Life is Strange Episode 1 Chrysalis Review

Life is Strange Episode 1 Chrysalis : Ahead of it's time?

Life is Strange is a new entrant in the ever growing decision making genre in gaming. Over the last couple of years we have had Telltale top of the market with it's versions of The Walking Dead, The Wolf Among Us and more recently Game of Thrones. But is the genre big enough for another studio? Apparently so.

From Square Enix, the publisher that brought such games as Kingdom Hearts, Final Fantasy and Dragon Quest and developer Dontnod Entertainment comes Life is Strange. After waking in the midst of a massive storm 18 year old Maxine "Max" Caulfield makes her way to the nearby lighthouse before what seems to be waking up at her desk in school. The class is recieving a lecture from their Photography tutor and after some awkward situations you make your way to the bathroom. It is from this point on you realise that this is just like other choice based games, but something brilliantly new.

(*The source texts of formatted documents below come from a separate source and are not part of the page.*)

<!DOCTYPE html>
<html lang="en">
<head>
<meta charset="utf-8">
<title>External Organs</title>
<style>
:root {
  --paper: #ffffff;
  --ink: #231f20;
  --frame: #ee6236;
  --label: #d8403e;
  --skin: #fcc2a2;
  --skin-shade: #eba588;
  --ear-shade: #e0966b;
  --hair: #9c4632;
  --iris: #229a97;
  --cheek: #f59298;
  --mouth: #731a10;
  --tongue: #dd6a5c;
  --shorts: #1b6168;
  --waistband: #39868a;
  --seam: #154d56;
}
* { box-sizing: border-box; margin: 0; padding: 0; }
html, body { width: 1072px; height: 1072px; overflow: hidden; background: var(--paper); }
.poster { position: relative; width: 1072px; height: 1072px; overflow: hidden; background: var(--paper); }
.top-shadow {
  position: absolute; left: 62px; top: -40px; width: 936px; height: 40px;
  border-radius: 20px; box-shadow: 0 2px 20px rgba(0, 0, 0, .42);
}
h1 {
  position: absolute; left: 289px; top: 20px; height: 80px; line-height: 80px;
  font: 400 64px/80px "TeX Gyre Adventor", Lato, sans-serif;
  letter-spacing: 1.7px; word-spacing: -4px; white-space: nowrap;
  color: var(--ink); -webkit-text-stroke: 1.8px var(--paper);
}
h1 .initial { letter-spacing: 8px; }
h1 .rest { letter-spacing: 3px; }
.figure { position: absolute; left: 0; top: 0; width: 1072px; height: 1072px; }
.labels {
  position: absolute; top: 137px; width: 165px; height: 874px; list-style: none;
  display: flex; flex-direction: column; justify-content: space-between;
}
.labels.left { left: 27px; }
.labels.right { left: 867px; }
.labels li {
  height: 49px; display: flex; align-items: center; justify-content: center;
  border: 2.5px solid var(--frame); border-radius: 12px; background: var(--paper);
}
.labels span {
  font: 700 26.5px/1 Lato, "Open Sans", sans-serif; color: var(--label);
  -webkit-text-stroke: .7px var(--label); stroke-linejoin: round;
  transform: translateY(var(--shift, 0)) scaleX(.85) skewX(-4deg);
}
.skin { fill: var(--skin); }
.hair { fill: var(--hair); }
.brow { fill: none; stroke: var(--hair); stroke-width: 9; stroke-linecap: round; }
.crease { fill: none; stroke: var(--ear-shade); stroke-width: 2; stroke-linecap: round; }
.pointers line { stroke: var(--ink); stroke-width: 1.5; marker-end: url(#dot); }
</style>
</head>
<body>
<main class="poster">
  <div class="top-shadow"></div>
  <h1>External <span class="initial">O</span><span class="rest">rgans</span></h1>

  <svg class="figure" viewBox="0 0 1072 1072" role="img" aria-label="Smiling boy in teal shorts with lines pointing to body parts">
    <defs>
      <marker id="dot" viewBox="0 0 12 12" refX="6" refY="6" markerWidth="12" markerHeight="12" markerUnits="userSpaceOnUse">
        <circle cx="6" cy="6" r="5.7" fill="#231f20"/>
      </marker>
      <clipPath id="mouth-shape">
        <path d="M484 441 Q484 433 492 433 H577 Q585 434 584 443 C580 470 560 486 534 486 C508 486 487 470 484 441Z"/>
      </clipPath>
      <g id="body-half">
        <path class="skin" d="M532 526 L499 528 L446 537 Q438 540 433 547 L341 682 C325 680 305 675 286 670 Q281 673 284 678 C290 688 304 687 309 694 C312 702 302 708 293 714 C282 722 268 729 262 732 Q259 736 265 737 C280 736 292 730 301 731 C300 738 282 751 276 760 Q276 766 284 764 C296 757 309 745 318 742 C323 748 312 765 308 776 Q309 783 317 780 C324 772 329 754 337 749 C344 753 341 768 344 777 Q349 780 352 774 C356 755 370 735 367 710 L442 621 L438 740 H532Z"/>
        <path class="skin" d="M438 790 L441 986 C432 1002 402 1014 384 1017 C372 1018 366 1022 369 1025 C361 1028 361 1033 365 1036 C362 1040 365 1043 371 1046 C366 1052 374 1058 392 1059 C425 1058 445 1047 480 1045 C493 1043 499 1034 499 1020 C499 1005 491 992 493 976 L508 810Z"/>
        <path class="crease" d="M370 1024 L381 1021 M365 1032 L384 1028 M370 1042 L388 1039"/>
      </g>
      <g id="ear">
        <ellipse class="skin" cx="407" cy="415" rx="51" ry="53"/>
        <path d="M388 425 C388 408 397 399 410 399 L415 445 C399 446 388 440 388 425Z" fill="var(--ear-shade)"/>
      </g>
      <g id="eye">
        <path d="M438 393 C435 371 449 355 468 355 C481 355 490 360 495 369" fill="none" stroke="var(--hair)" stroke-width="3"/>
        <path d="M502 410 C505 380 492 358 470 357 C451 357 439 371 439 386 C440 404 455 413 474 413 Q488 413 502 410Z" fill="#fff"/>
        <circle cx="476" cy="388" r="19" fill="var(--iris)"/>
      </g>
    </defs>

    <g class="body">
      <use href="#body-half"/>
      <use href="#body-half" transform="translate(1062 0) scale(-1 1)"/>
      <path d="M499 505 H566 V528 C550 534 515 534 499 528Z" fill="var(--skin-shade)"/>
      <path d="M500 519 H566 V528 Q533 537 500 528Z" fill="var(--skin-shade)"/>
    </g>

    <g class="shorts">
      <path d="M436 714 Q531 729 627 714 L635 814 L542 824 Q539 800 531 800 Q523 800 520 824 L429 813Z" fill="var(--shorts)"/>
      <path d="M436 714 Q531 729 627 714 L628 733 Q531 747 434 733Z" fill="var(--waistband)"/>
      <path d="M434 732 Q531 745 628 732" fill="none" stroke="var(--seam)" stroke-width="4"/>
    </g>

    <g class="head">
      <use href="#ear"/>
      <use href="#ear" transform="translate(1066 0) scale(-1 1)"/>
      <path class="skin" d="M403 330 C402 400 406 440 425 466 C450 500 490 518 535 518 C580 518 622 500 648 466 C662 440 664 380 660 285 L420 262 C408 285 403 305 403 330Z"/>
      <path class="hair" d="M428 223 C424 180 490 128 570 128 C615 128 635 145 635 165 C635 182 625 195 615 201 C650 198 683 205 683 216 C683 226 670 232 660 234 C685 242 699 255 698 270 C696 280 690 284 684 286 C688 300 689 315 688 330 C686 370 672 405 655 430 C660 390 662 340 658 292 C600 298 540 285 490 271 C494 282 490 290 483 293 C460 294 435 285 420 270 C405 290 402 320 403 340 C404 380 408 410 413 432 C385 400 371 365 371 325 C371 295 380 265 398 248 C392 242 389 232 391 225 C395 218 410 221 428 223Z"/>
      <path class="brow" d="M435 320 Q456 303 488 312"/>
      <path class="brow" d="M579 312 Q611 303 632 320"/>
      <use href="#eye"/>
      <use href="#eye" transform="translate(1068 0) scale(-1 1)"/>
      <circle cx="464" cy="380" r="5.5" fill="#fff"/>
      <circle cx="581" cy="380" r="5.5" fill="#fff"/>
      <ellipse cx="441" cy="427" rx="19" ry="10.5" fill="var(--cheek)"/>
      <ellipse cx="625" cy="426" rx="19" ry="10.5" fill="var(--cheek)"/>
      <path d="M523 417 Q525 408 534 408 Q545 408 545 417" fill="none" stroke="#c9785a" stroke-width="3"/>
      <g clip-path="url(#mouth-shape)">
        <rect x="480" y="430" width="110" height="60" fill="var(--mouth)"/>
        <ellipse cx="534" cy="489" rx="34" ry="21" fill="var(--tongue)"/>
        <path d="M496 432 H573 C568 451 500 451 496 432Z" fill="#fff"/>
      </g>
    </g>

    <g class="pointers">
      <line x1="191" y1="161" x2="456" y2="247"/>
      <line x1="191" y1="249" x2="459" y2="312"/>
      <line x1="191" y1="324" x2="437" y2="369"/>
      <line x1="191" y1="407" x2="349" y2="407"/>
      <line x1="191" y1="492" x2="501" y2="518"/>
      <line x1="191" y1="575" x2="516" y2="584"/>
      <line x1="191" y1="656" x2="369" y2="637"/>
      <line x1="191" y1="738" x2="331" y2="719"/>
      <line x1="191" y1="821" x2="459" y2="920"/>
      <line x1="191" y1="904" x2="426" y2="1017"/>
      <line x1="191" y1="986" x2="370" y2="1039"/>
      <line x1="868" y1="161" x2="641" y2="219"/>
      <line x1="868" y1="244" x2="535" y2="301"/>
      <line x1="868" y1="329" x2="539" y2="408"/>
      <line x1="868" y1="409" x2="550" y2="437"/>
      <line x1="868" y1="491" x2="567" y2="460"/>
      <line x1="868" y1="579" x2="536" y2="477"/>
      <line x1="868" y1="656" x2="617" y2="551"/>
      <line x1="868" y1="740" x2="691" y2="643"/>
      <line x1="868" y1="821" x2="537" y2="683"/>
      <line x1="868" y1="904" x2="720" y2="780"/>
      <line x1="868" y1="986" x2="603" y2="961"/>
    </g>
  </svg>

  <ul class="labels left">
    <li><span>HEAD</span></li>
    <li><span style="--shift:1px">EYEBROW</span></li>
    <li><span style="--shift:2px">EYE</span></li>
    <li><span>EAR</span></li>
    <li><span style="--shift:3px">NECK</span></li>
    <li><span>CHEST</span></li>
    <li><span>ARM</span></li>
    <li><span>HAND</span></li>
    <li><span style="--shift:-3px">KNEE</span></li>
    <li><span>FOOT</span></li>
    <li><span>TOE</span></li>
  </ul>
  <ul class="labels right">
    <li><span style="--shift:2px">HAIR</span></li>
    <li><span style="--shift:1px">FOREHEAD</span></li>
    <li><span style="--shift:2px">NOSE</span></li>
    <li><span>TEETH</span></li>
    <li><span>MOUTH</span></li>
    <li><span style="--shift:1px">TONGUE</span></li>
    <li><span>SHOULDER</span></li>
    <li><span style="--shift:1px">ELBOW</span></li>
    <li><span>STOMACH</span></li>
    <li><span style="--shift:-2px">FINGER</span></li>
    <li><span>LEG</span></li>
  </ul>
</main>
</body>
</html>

During a chance encounter that goes terribly wrong your character inadvertantly rewinds time and ends up back in class, and with a few questions for you to answer again you are now able to rewind time to before you answered to see if you would like to change your answer.

As with previous choice based games any choice you make and in the case of Life is Strange the choices you keep effect your story, maybe not straight away but with four more parts coming it will definitely define options available to you afterwards. I love this genre but of late have been getting tired of it because it seemed like a one horse race that apart from changing the subject matter didn't seem to be changing the way to play. And that's why I think this is probably one of the greatest releases we'll probably see this year, not because it is an outstanding game but because it has changed the rules and now other likewise studios are going to have to think about how to keep it fresh.

Life is Strange isn't just fresh but it is pretty, from a visual persepective it is really quite nice. It is muted almost watercolour tones that are soft and embraceful and with a background soundtrack that would be quite at home in an American coming of age film it is a gentle ride. But like most games it does have it's issues. The biggest one for me was mouth syncing, now I know that it is probably ridiculously hard to sync mouth to voice correctly because no matter how hard the coders work just sometimes it never matches up. But on a couple of occasions I actually felt myself feeling a bit off put not of the game but just watching them talk, that said there really isn't any other major faults. At £3.99 or $4.99 respectively it really is worth the price if you like this type of game, and with the second part due for release in March this could be a great game to see you through the year.

***/*   3/4 Stars

Available for Xbox 360/PS3/Xbox One/PS4 and Microsoft Windows